If you have young children, you are probably seeing a lot more of them around the house lately when they are supposed to be at school or daycare. What some call the “triple pandemic,” the flu, RSV, and COVID-19 all hit at the same time.
“As a parent of kids, it seems like we’ve had a kid at home, you know, who’s missed school for most of the last month or so. It seems like the poor kids are going through the wringer with all the sicknesses this season,” said Jason Miller, who not only looks after his kids but also oversees more than three dozen Coborns-Cashwise pharmacies, which have some over-the-counter medications are scarce.
“A lot of people have been sick and that’s really what’s causing these shortages,” Miller said.
Liquid acetaminophen and ibuprofen, often under the brand names Tylenol and Motrin, are hard to find. The liquid suspension forms of these over-the-counter medicines are most commonly given to children who are too young to take pills.
“We are overwhelmed with basic services.
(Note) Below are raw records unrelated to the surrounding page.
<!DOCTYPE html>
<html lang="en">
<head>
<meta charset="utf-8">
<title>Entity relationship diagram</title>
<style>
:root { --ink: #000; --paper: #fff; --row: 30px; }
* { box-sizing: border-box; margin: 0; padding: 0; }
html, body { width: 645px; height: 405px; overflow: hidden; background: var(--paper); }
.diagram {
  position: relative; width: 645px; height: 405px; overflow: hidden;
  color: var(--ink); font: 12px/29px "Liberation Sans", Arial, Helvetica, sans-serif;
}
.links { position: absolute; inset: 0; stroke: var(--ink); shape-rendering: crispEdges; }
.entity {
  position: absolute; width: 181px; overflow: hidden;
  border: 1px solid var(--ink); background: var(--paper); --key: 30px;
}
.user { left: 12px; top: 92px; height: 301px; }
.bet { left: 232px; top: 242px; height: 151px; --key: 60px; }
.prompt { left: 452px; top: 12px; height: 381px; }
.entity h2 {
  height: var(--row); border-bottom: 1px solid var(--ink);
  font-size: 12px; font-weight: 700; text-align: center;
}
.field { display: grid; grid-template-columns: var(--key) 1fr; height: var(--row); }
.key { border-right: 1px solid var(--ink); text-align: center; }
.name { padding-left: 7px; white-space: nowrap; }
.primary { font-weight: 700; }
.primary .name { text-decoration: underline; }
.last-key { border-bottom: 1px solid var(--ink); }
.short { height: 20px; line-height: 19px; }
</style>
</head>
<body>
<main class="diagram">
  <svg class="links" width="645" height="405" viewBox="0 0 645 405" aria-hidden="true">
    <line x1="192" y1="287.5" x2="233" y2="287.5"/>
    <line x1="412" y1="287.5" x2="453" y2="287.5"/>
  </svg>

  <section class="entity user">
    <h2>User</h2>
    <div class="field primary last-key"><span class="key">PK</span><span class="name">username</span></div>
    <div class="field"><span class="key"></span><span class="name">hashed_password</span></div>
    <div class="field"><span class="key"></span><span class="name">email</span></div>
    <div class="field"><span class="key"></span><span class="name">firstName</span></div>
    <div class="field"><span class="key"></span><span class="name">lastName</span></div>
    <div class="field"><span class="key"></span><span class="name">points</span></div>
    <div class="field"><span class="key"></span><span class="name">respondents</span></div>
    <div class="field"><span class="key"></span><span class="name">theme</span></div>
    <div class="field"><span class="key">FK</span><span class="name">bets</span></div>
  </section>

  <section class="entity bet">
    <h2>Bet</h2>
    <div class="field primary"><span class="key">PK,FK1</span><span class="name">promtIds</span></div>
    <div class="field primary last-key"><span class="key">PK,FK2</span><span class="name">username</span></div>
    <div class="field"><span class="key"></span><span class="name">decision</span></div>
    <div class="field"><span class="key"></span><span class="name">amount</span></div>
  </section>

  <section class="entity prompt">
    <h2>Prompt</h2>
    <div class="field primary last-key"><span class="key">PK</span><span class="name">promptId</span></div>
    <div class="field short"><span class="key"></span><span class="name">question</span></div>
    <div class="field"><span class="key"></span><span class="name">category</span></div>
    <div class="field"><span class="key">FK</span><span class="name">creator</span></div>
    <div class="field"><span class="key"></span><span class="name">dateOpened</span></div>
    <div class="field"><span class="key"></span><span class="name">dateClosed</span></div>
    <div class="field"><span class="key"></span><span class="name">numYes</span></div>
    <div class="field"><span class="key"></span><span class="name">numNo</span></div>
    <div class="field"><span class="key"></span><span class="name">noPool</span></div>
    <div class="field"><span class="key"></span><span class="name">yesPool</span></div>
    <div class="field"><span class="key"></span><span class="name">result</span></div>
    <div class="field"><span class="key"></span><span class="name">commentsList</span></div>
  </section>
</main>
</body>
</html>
Our emergency supplies are full,” said Dr. Shannon Neale, GP at HealthPartners and Park Nicollet.
Neale said she understands why parents often turn to acetaminophen and ibuprofen when their children are sick, but says in many cases these drugs aren’t as necessary as many people think.
Before you read on, take a moment to donate to MPR News. Your financial support ensures that factual and trustworthy news and context remain accessible to all.
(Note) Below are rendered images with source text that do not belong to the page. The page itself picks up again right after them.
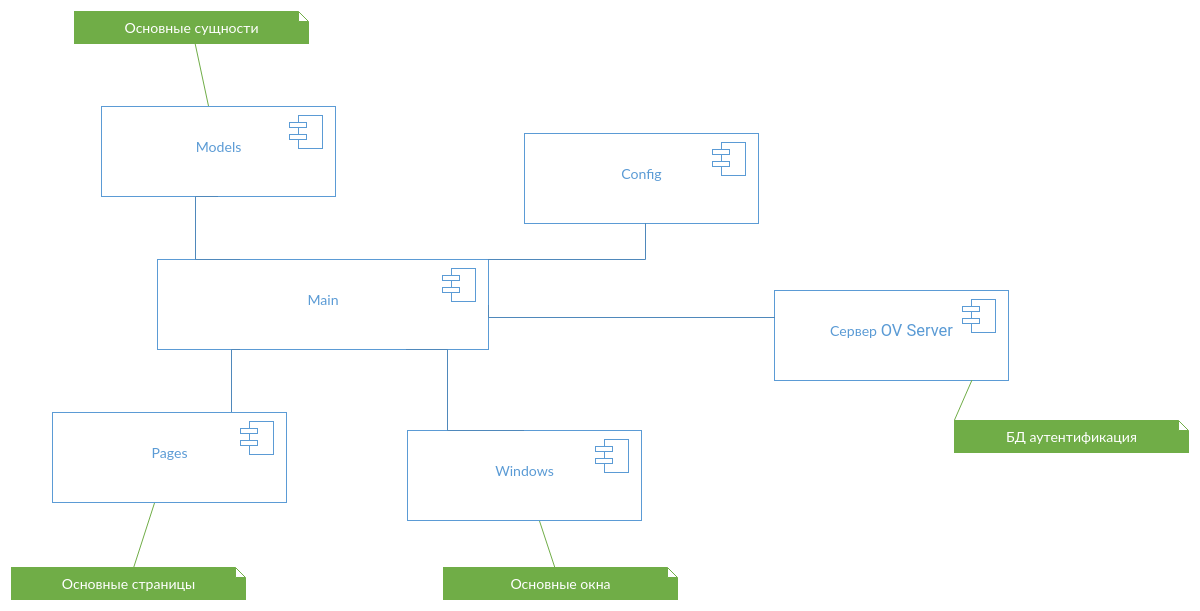
<!DOCTYPE html>
<html lang="ru">
<head>
<meta charset="utf-8">
<title>Диаграмма компонентов</title>
<style>
:root {
  --paper: #ffffff;
  --component: #5b9bd5;
  --connector: #4f88bb;
  --note: #70ad47;
}
* { box-sizing: border-box; }
html, body { margin: 0; }
body { background: var(--paper); overflow: hidden; }
.diagram {
  position: relative;
  width: 1200px;
  height: 611px;
  overflow: hidden;
  background: var(--paper);
  font: 14.1px/20px Lato, "Open Sans", sans-serif;
}
.links { position: absolute; left: 0; top: 0; fill: none; stroke-width: 1; }
.associations { stroke: var(--connector); }
.note-links { stroke: var(--note); }
.component {
  position: absolute;
  left: var(--x);
  top: var(--y);
  width: var(--w, 235px);
  height: 91px;
  display: flex;
  align-items: center;
  justify-content: center;
  padding-bottom: 10px;
  border: 1px solid var(--component);
  color: var(--component);
  white-space: pre;
}
.component svg {
  position: absolute;
  right: 12px;
  top: 8px;
  fill: var(--paper);
  stroke: var(--component);
}
.product { font: 16.5px/20px Roboto, sans-serif; }
.note {
  position: absolute;
  left: var(--x);
  top: var(--y);
  width: 235px;
  height: 33px;
  display: flex;
  align-items: center;
  justify-content: center;
  color: var(--paper);
  white-space: nowrap;
}
.note svg { position: absolute; left: 0; top: 0; }
.note span { position: relative; }
.note-body { fill: var(--note); }
.note-fold { fill: var(--paper); stroke: var(--note); }
</style>
</head>
<body>
<main class="diagram">
  <svg width="0" height="0" style="position:absolute" aria-hidden="true">
    <defs>
      <g id="component-icon">
        <rect x="9.5" y="0.5" width="24" height="33"/>
        <rect x="0.5" y="7.5" width="17" height="5"/>
        <rect x="0.5" y="19.5" width="17" height="5"/>
      </g>
      <g id="note-shape">
        <polygon class="note-body" points="0,0 224,0 235,11 235,33 0,33"/>
        <polygon class="note-fold" points="224.5,0.5 224.5,10.5 234.5,10.5"/>
      </g>
    </defs>
  </svg>

  <section class="component" style="--x:101px;--y:106px">Models<svg width="34" height="34"><use href="#component-icon"/></svg></section>
  <section class="component" style="--x:524px;--y:133px">Config<svg width="34" height="34"><use href="#component-icon"/></svg></section>
  <section class="component" style="--x:157px;--y:259px;--w:332px">Main<svg width="34" height="34"><use href="#component-icon"/></svg></section>
  <section class="component" style="--x:774px;--y:290px"><span>Сервер <span class="product">OV Server</span></span><svg width="34" height="34"><use href="#component-icon"/></svg></section>
  <section class="component" style="--x:52px;--y:412px">Pages<svg width="34" height="34"><use href="#component-icon"/></svg></section>
  <section class="component" style="--x:407px;--y:430px">Windows<svg width="34" height="34"><use href="#component-icon"/></svg></section>

  <svg class="links" width="1200" height="611" aria-hidden="true">
    <g class="associations">
      <polyline points="218,196.5 195.5,196.5 195.5,259.5 240,259.5"/>
      <polyline points="645.5,223 645.5,259.5 488,259.5"/>
      <polyline points="488.5,305 488.5,317.5 775,317.5"/>
      <polyline points="240,349.5 231.5,349.5 231.5,412"/>
      <polyline points="406,349.5 447.5,349.5 447.5,430.5 524,430.5"/>
    </g>
    <g class="note-links">
      <line x1="195" y1="43" x2="208.5" y2="106"/>
      <line x1="972" y1="380" x2="954.5" y2="420"/>
      <line x1="154.5" y1="503" x2="133.5" y2="568"/>
      <line x1="539.5" y1="521" x2="555" y2="568"/>
    </g>
  </svg>

  <aside class="note" style="--x:74px;--y:11px"><svg width="235" height="33"><use href="#note-shape"/></svg><span>Основные сущности</span></aside>
  <aside class="note" style="--x:954px;--y:420px"><svg width="235" height="33"><use href="#note-shape"/></svg><span>БД аутентификация</span></aside>
  <aside class="note" style="--x:11px;--y:567px"><svg width="235" height="33"><use href="#note-shape"/></svg><span>Основные страницы</span></aside>
  <aside class="note" style="--x:443px;--y:567px"><svg width="235" height="33"><use href="#note-shape"/></svg><span>Основные окна</span></aside>
</main>
</body>
</html>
“We’ve all lived for many years without the luxury of having these drugs with us, even Advil and Tylenol,” Neale said. “So it’s definitely possible to get through cold and flu season without having a plethora of different suspensions out there.”
Neale advised parents to turn to home remedies if they can’t find pediatric medicine at the store.
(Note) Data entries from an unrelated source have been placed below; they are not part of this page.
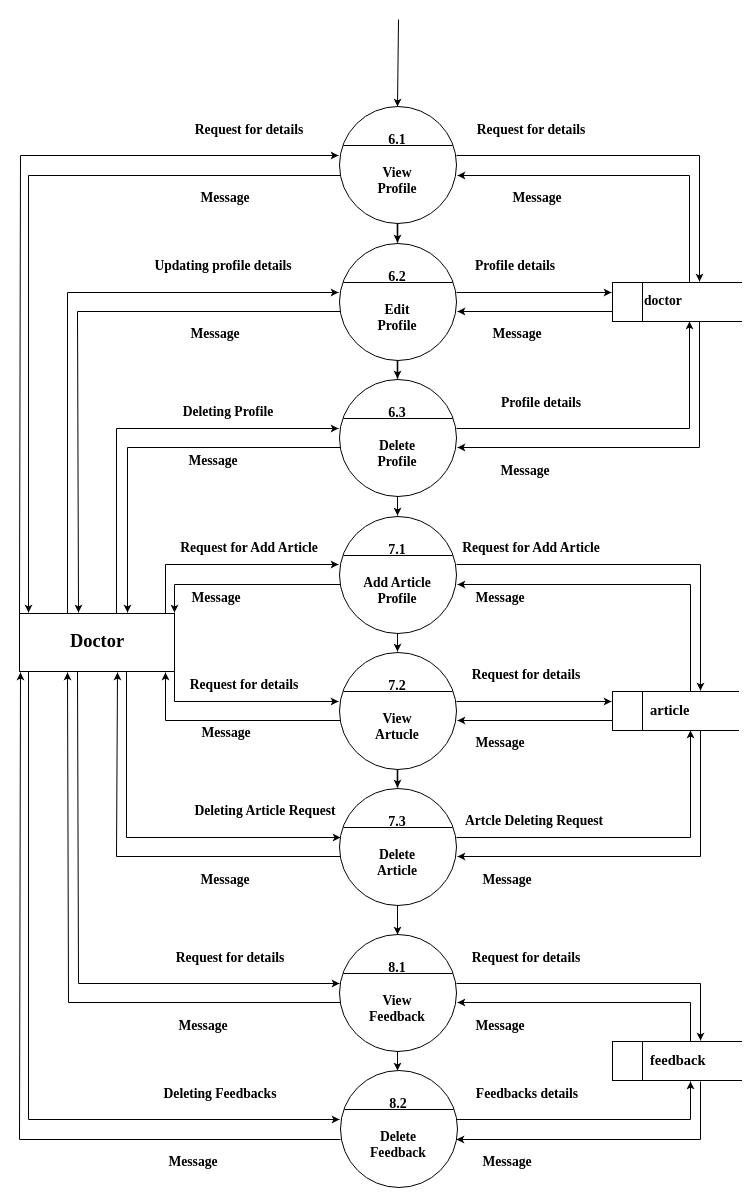
<!DOCTYPE html>
<html lang="en">
<head>
<meta charset="utf-8">
<title>Doctor data flow diagram</title>
<style>
:root { --ink: #000; --paper: #fff; }
* { box-sizing: border-box; margin: 0; }
html, body { width: 754px; height: 1200px; overflow: hidden; background: var(--paper); }
.diagram {
  position: relative; width: 754px; height: 1200px; overflow: hidden;
  color: var(--ink); font: bold 13.6px/15.5px "Liberation Serif", "Noto Serif", serif;
}
.flows { position: absolute; inset: 0; }
.process {
  position: absolute; left: var(--x, 339px); top: var(--y); width: 118px; height: 118px;
  border: 1px solid var(--ink); border-radius: 50%; overflow: hidden;
  background: var(--paper); text-align: center;
}
.process h2 {
  height: 39px; padding: 25px 2px 0 0; border-bottom: 1px solid var(--ink);
  font: inherit; font-size: 14px; line-height: 16px;
}
.process p { padding: 19px 2px 0 0; }
.entity {
  position: absolute; left: 19px; top: 613px; width: 156px; height: 59px;
  display: flex; align-items: center; justify-content: center;
  border: 1px solid var(--ink); font-size: 18.4px; padding-bottom: 1px;
}
.store {
  position: absolute; left: 612px; top: var(--y); width: var(--w, 130px); height: 40px;
  display: flex; align-items: center;
  border: 1px solid var(--ink); border-right: 0; font-size: 14.5px;
}
.store::before { content: ""; width: 29px; height: 100%; border-right: 1px solid var(--ink); }
.store span { padding: 0 0 1px 7px; }
.store.doctor { font-size: 13.6px; }
.store.doctor span { padding: 0 0 2px 1px; }
.label {
  position: absolute; left: var(--x); top: var(--y);
  transform: translate(-50%, -50%); white-space: nowrap;
}
</style>
</head>
<body>
<main class="diagram">
  <svg class="flows" width="754" height="1200" viewBox="0 0 754 1200" aria-hidden="true">
    <defs>
      <marker id="arrow" markerUnits="userSpaceOnUse" markerWidth="10" markerHeight="10" refX="9" refY="5" orient="auto">
        <path d="M9 5L1 1L3 5L1 9Z"/>
      </marker>
    </defs>
    <g transform="translate(.5 .5)" fill="none" stroke="#000" marker-end="url(#arrow)">
      <g id="sequence">
        <path d="M398 19L397 106"/>
        <path d="M397 223V242" stroke-width="1.6"/>
        <path d="M397 360V378" stroke-width="1.6"/>
        <path d="M397 496V515"/>
        <path d="M397 633V651"/>
        <path d="M397 769V787" stroke-width="1.6"/>
        <path d="M397 905V934"/>
        <path d="M397 1051V1070"/>
      </g>
      <g id="doctor-flows">
        <path d="M19 613L20 155H338"/>
        <path d="M340 175H28V612"/>
        <path d="M67 613V292H338"/>
        <path d="M340 311H77L78 612"/>
        <path d="M116 613V428H338"/>
        <path d="M340 447H127V612"/>
        <path d="M136 613H165V564H338"/>
        <path d="M340 584H174V612"/>
        <path d="M174 671V701H338"/>
        <path d="M340 720H165V672"/>
        <path d="M126 671V837H340"/>
        <path d="M340 856H116L117 672"/>
        <path d="M77 671L78 983H339"/>
        <path d="M340 1002H68L67 672"/>
        <path d="M28 671V1119H339"/>
        <path d="M340 1139H19L20 672"/>
      </g>
      <g id="store-flows">
        <path d="M456 155H699V281"/>
        <path d="M689 282V175H457"/>
        <path d="M456 292H611"/>
        <path d="M612 311H457"/>
        <path d="M456 428H689V321"/>
        <path d="M699 321V447H457"/>
        <path d="M456 564H700V690"/>
        <path d="M690 691V584H457"/>
        <path d="M456 701H611"/>
        <path d="M612 720H457"/>
        <path d="M456 837H690V730"/>
        <path d="M700 730V856H457"/>
        <path d="M456 983H700V1040"/>
        <path d="M690 1041V1002H457"/>
        <path d="M456 1119H690V1081"/>
        <path d="M700 1081V1139H456"/>
      </g>
    </g>
  </svg>

  <section class="process" style="--y:106px"><h2>6.1</h2><p>View<br>Profile</p></section>
  <section class="process" style="--y:243px"><h2>6.2</h2><p>Edit<br>Profile</p></section>
  <section class="process" style="--y:379px"><h2>6.3</h2><p>Delete<br>Profile</p></section>
  <section class="process" style="--y:516px"><h2>7.1</h2><p>Add Article<br>Profile</p></section>
  <section class="process" style="--y:652px"><h2>7.2</h2><p>View<br>Artucle</p></section>
  <section class="process" style="--y:788px"><h2>7.3</h2><p>Delete<br>Article</p></section>
  <section class="process" style="--y:934px"><h2>8.1</h2><p>View<br>Feedback</p></section>
  <section class="process" style="--x:340px;--y:1070px"><h2>8.2</h2><p>Delete<br>Feedback</p></section>

  <div class="entity">Doctor</div>
  <div class="store doctor" style="--y:282px"><span>doctor</span></div>
  <div class="store" style="--y:691px;--w:127px"><span>article</span></div>
  <div class="store" style="--y:1041px"><span>feedback</span></div>

  <span class="label" style="--x:249px;--y:130px">Request for details</span>
  <span class="label" style="--x:225px;--y:198px">Message</span>
  <span class="label" style="--x:223px;--y:266px">Updating profile details</span>
  <span class="label" style="--x:215px;--y:334px">Message</span>
  <span class="label" style="--x:228px;--y:412px">Deleting Profile</span>
  <span class="label" style="--x:213px;--y:461px">Message</span>
  <span class="label" style="--x:249px;--y:548px">Request for Add Article</span>
  <span class="label" style="--x:216px;--y:598px">Message</span>
  <span class="label" style="--x:244px;--y:685px">Request for details</span>
  <span class="label" style="--x:226px;--y:733px">Message</span>
  <span class="label" style="--x:265px;--y:811px">Deleting Article Request</span>
  <span class="label" style="--x:225px;--y:880px">Message</span>
  <span class="label" style="--x:230px;--y:958px">Request for details</span>
  <span class="label" style="--x:203px;--y:1026px">Message</span>
  <span class="label" style="--x:220px;--y:1094px">Deleting Feedbacks</span>
  <span class="label" style="--x:193px;--y:1162px">Message</span>

  <span class="label" style="--x:531px;--y:130px">Request for details</span>
  <span class="label" style="--x:537px;--y:198px">Message</span>
  <span class="label" style="--x:515px;--y:266px">Profile details</span>
  <span class="label" style="--x:517px;--y:334px">Message</span>
  <span class="label" style="--x:541px;--y:403px">Profile details</span>
  <span class="label" style="--x:525px;--y:471px">Message</span>
  <span class="label" style="--x:531px;--y:548px">Request for Add Article</span>
  <span class="label" style="--x:500px;--y:598px">Message</span>
  <span class="label" style="--x:526px;--y:675px">Request for details</span>
  <span class="label" style="--x:500px;--y:743px">Message</span>
  <span class="label" style="--x:534px;--y:821px">Artcle Deleting Request</span>
  <span class="label" style="--x:507px;--y:880px">Message</span>
  <span class="label" style="--x:526px;--y:958px">Request for details</span>
  <span class="label" style="--x:500px;--y:1026px">Message</span>
  <span class="label" style="--x:527px;--y:1094px">Feedbacks details</span>
  <span class="label" style="--x:507px;--y:1162px">Message</span>
</main>
</body>
</html>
“Things for cough people could try would be some honey mixed with some lemon water — like a teaspoon or two of honey mixed with some warm water with a little bit of lemon in it,” Neale said. “The caution with honey, however, is that it should not be used on children under the age of one.”
Other remedies on the list include: gargling with salt water, taking hot showers, using humidifiers, extra pillows, and drinking plenty of water.
“All of these things can help you feel better and fight off the virus better,” Neale said.
Experts also recommend getting flu shots and staying up to date on COVID-19 boosters. And they say if you’re sick, stay home.
Beth Thielen, an assistant professor in the department of pediatrics at the University of Minnesota School of Medicine, cautioned parents against trying to use smaller portions of adult medicine for children given the shortage.
“I don’t want people to do it alone,” said Thielen. “One of the key factors for children is that the dosage really depends on their size and there is a risk of over- or under-dosing. And probably the most dangerous thing would be drug overdose. We don’t want that.”
When needed, health care providers can write prescriptions for children’s acetaminophen and ibuprofen to ensure dosages are appropriate, Thielen noted.
Jason Miller said he expects children’s medications to run out in the months leading up to the end of cold and flu season. The best way to keep kids and adults comfortable is to prevent them from getting sick in the first place, he said, noting nervously that there’s a tried-and-true strategy for doing this.
“Masking, and it’s become such a taboo subject,” he said. “But we’ve seen fewer infections during the seasons when we’ve been masked and socially distancing.”
Comments are closed.